What is expected -
Only those lines running from the start of the listing below through the line that holds "0; background: var(--paper);" are to be written out, exactly and in full.

Source material -
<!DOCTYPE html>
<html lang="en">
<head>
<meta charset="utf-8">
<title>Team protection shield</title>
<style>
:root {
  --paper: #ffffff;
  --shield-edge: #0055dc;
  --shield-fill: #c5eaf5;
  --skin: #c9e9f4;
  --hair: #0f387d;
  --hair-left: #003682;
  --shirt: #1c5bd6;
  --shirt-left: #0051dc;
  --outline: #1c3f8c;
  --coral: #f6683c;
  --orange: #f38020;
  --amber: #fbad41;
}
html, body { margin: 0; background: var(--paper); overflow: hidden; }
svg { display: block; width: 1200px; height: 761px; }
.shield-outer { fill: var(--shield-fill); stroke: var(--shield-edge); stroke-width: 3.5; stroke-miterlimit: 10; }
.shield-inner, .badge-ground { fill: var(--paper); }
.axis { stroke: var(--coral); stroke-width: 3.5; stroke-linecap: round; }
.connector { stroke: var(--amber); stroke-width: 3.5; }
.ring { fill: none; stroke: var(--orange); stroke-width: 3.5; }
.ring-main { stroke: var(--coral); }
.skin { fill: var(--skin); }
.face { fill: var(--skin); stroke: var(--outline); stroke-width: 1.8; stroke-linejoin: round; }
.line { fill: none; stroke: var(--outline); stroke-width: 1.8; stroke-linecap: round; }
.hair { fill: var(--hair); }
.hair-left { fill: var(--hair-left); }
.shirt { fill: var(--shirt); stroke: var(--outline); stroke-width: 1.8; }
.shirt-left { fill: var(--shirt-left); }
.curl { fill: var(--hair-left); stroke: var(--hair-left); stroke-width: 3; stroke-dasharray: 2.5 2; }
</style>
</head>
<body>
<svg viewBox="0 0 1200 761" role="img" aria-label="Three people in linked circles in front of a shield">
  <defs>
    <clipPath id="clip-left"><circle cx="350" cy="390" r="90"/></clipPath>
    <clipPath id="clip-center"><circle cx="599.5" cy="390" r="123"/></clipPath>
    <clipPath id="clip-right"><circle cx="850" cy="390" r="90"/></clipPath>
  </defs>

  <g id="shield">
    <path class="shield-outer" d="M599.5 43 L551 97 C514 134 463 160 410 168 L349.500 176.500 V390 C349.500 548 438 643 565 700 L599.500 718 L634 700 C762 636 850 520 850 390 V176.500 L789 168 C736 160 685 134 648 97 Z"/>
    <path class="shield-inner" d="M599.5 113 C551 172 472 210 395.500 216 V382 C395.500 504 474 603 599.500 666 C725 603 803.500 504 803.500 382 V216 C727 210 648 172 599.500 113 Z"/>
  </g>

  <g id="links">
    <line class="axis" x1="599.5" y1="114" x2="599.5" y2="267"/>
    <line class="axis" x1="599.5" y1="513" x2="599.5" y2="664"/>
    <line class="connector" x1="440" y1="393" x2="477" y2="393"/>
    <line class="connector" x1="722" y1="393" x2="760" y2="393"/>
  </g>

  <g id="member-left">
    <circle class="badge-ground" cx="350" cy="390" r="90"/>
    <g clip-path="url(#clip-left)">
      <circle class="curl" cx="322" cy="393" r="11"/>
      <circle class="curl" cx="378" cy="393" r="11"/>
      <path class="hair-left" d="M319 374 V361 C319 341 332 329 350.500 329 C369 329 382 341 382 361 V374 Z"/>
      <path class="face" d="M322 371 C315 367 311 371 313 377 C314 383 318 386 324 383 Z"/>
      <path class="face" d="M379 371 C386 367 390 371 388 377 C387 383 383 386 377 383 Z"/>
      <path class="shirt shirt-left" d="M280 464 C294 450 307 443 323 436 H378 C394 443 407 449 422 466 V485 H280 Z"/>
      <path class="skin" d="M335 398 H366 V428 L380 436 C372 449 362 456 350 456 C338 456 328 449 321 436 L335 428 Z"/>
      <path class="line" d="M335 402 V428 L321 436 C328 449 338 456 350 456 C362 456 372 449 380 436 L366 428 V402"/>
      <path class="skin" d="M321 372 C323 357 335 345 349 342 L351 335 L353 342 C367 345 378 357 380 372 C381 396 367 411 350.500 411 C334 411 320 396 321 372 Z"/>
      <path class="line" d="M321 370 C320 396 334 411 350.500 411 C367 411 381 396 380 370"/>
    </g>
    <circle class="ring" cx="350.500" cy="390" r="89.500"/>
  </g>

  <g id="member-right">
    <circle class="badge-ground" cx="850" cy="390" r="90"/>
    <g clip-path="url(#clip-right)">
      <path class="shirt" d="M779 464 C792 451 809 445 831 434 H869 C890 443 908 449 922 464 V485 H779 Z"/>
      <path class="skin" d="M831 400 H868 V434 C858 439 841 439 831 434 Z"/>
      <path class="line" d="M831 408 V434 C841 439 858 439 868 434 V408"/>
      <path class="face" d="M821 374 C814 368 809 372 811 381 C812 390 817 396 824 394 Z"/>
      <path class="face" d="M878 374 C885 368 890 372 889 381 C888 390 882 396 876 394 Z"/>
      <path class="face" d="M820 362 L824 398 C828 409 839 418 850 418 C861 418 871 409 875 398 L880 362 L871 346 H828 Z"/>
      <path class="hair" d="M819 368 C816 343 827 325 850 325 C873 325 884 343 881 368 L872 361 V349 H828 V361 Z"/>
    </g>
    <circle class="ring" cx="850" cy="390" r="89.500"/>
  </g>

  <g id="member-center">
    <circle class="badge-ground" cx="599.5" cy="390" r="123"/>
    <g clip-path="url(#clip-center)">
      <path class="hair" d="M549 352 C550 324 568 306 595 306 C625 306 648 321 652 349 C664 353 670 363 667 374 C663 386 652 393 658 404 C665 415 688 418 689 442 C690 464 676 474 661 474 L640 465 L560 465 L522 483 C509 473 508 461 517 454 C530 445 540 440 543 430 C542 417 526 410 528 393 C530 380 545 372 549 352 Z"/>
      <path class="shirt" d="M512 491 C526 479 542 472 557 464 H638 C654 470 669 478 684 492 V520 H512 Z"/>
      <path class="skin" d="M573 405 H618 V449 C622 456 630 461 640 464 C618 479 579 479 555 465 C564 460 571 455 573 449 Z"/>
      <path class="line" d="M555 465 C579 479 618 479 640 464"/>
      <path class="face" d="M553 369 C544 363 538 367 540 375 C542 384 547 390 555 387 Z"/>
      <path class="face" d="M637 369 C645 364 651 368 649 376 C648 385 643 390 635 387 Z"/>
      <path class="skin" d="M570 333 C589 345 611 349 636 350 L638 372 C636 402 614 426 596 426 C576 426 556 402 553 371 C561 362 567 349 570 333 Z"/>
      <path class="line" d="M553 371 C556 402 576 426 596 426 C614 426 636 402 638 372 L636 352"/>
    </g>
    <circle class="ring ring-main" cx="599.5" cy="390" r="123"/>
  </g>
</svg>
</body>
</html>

Task output -
<!DOCTYPE html>
<html lang="en">
<head>
<meta charset="utf-8">
<title>Team protection shield</title>
<style>
:root {
  --paper: #ffffff;
  --shield-edge: #0055dc;
  --shield-fill: #c5eaf5;
  --skin: #c9e9f4;
  --hair: #0f387d;
  --hair-left: #003682;
  --shirt: #1c5bd6;
  --shirt-left: #0051dc;
  --outline: #1c3f8c;
  --coral: #f6683c;
  --orange: #f38020;
  --amber: #fbad41;
}
html, body { margin: 0; background: var(--paper); overflow: hidden; }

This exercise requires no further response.